5 Steps Forward, 5 Steps Back: Catching and Convicting War Criminals

international justice fugatives

Click image to view full infographic and list of wanted fugatives

Today, supporters of human rights mark the Global Day for International Justice, an anniversary the need for which makes ‘celebration’ difficult, if not impossible.  A cursory look over last year of developments as it relates to securing justice for the most egregious of crimes—war crimes, crimes against humanity, and genocide—might yield cause for optimism, however.

Five Steps Forward for Justice

  1. Over the last year, following a UN Security Council referral of Libya, the International Criminal Court (ICC) found reasonable grounds for issuing arrest warrants for top Libyan officials, even as conflict was ongoing, demonstrating the ability and importance of the court in active crises.
  2. The ICC saw the first verdict and sentence handed down as Thomas Lubanga answered for conscription of children in devastating conflict in the Democratic Republic of Congo (DRC).
  3. Also over the last year, Laurent Gbagbo, the former head of state of Cote d’Ivoire, became the first head of state to be surrendered to the ICC for alleged crimes, only one week after his indictment.
  4. At the International Criminal Tribunal for Yugoslavia, Ratko Mladic finally faces prosecution for alleged war crimes, crimes against humanity, and genocide for the largest mass murder in Europe since the end of World War II.
  5. The first conviction of a former head of state since the Nuremburg trials, as my colleague Angela Chang describes, was a historic step for international justice.


13 Years of International Justice

Today we celebrate International Justice Day.

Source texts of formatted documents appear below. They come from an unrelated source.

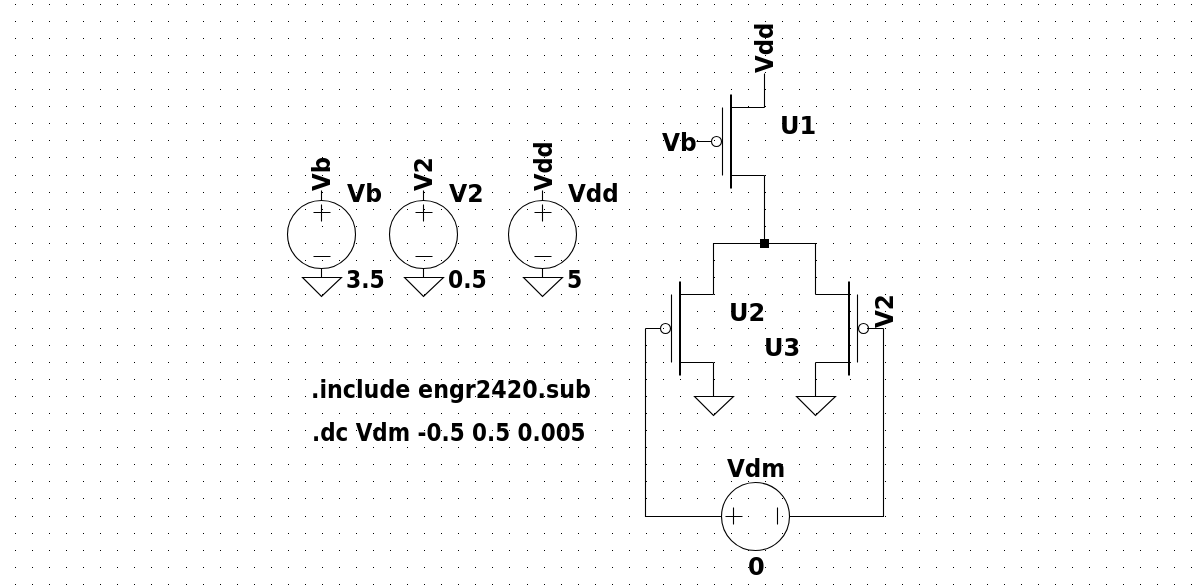
<!DOCTYPE html>
<html lang="en">
<head>
<meta charset="utf-8">
<title>Differential pair schematic</title>
<style>
:root { --paper: #fff; --ink: #000; }
* { box-sizing: border-box; }
body { margin: 0; background: var(--paper); }
.schematic {
  position: relative; width: 1200px; height: 588px; overflow: hidden;
  background: var(--paper); color: var(--ink);
  font: bold 24px/24px "DejaVu Sans", sans-serif;
}
.schematic svg { position: absolute; left: 0; top: 0; display: block; }
.grid { stroke: var(--ink); stroke-width: 1; stroke-dasharray: 1 16.05; fill: none; }
.circuit { stroke: var(--ink); stroke-width: 1.1; fill: none; }
.channel { stroke-width: 2; }
.junction { fill: var(--ink); stroke: none; }
.label {
  position: absolute; left: var(--x); top: var(--y); margin: 0;
  white-space: pre; transform-origin: 0 20px; transform: scaleX(var(--fit, 1));
}
.net { transform: rotate(-90deg) scaleX(var(--fit, 1)); }
.value { --fit: .91; }
</style>
</head>
<body>
<main class="schematic">
  <svg width="1200" height="588" viewBox="0 0 1200 588" aria-hidden="true">
    <defs>
      <path id="dot-rows" d="M15 4.5H1195M15 21.5H1195M15 38.5H1195M15 55.5H1195M15 72.5H1195"/>
      <g id="ground"><path d="M-19 0H20L0 19Z"/></g>
      <g id="source">
        <circle r="34"/>
        <path d="M-8 -22H9M0 -30V-13M-8 22H9"/>
      </g>
      <g id="supply">
        <use href="#source"/>
        <path d="M0 -44V-34M0 34V43"/>
        <use href="#ground" y="43"/>
      </g>
      <g id="pmos">
        <circle r="5"/>
        <path d="M-20 0H-5M6 -34V34M15 -34H48M15 34H48"/>
        <path class="channel" d="M14.5 -47V47"/>
      </g>
    </defs>

    <g class="grid" shape-rendering="crispEdges">
      <use href="#dot-rows"/>
      <use href="#dot-rows" y="85"/>
      <use href="#dot-rows" y="171"/>
      <use href="#dot-rows" y="256"/>
      <use href="#dot-rows" y="341"/>
      <use href="#dot-rows" y="426"/>
      <use href="#dot-rows" y="512"/>
    </g>

    <g class="circuit" transform="translate(.5 .5)">
      <g id="supplies">
        <use href="#supply" x="321" y="234"/>
        <use href="#supply" x="423" y="234"/>
        <use href="#supply" x="542" y="234"/>
      </g>
      <g id="transistors">
        <use href="#pmos" x="716" y="141"/>
        <use href="#pmos" x="665" y="328"/>
        <use href="#pmos" transform="translate(863 328) scale(-1 1)"/>
      </g>
      <g id="wires">
        <path d="M764 73V107M764 175V243M713 294V243H815V294"/>
        <path d="M713 362V396M815 362V396"/>
        <path d="M645 328V516H721M789 516H883V328"/>
      </g>
      <use href="#ground" x="713" y="396"/>
      <use href="#ground" x="815" y="396"/>
      <use href="#source" transform="translate(755 516) rotate(-90)"/>
      <rect class="junction" x="759.5" y="238.5" width="9" height="9"/>
    </g>
  </svg>

  <span class="label net" style="--x:330px;--y:171px;--fit:.95">Vb</span>
  <span class="label" style="--x:347px;--y:182px;--fit:.98">Vb</span>
  <span class="label value" style="--x:346px;--y:268px">3.5</span>

  <span class="label net" style="--x:432px;--y:171px;--fit:.96">V2</span>
  <span class="label" style="--x:449px;--y:182px;--fit:.98">V2</span>
  <span class="label value" style="--x:448px;--y:268px">0.5</span>

  <span class="label net" style="--x:552px;--y:171px;--fit:.94">Vdd</span>
  <span class="label" style="--x:568px;--y:182px;--fit:.96">Vdd</span>
  <span class="label value" style="--x:567px;--y:268px">5</span>

  <span class="label net" style="--x:773px;--y:53px;--fit:.95">Vdd</span>
  <span class="label" style="--x:662px;--y:131px;--fit:.97">Vb</span>
  <span class="label" style="--x:780px;--y:114px">U1</span>
  <span class="label" style="--x:729px;--y:301px">U2</span>
  <span class="label" style="--x:764px;--y:336px">U3</span>
  <span class="label net" style="--x:893px;--y:308px;--fit:.96">V2</span>
  <span class="label" style="--x:727px;--y:457px;--fit:.96">Vdm</span>
  <span class="label" style="--x:748px;--y:555px">0</span>

  <p class="label" style="--x:311px;--y:378px;--fit:.925">.include engr2420.sub</p>
  <p class="label" style="--x:312px;--y:421px;--fit:.895">.dc Vdm -0.5 0.5 0.005</p>
</main>
</body>
</html>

13 years ago, on July 17, 1998 2002, the Rome Statute came into effect, enabling the creation of the International Criminal Court. A few years later, signers of the Statute designated July 17 as International Justice Day, a day to all come together and celebrate the advances made in international justice – and reflect on ways in which we can strengthen the system and ensure no crimes are left unpunished.

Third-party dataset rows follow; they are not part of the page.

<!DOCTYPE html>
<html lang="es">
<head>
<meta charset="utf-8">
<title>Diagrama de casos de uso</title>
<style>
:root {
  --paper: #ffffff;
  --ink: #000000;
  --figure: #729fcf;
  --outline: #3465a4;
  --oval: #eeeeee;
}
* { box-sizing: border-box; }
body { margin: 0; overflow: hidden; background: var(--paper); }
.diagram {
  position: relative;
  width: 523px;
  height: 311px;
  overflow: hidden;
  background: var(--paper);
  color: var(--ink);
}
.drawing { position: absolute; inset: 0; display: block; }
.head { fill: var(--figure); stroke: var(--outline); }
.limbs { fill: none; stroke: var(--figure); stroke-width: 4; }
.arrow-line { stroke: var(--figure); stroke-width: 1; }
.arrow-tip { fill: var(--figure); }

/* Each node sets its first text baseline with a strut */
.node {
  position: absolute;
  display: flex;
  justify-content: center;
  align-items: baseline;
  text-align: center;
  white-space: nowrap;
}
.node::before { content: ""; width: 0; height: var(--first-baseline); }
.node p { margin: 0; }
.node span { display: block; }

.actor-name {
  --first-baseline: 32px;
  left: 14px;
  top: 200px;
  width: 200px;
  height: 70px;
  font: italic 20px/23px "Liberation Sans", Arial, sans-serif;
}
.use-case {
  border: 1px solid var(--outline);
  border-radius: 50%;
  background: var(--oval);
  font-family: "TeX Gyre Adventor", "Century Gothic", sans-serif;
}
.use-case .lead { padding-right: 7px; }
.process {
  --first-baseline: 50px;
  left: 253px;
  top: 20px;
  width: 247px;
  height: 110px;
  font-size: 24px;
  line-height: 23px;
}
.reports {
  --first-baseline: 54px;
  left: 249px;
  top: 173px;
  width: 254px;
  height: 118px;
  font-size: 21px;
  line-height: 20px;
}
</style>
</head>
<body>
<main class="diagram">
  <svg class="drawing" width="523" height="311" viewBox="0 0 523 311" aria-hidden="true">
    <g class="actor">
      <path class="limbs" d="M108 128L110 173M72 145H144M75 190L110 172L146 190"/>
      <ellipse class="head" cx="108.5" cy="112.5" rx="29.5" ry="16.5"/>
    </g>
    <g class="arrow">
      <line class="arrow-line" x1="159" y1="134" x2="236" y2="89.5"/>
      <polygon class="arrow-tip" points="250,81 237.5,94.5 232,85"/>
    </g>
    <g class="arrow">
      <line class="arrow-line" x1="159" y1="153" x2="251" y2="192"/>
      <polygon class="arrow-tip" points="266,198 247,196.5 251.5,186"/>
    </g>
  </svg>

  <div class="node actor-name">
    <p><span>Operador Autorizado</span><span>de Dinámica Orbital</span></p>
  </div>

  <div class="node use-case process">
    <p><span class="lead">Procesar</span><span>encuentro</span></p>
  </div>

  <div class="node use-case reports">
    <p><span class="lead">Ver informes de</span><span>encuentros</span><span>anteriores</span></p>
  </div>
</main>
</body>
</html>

Today, 116 countries have ratified the Rome Statute and are members of the ICC.  To date, three states – Uganda, the Democratic Republic of the Congo and the Central African Republic – have referred situations in their countries to the Court, the Prosecutor of the ICC has initiated an investigation in Kenya, and the UN Security Council has referred the situations in Darfur, Sudan and Libya to the Court.  The Prosecutor is also in the process of conducting preliminary investigations in several countries, including Colombia and Cote d’Ivoire.

Meanwhile, trials are winding down at the Special Court for Sierra Leone, which is expected to render a verdict in the Charles Taylor case in the next few months, the International Criminal Tribunals for Rwanda and the former Yugoslavia, which are expected to wind down in 2012 and 2013 respectively . SEE THE REST OF THIS POST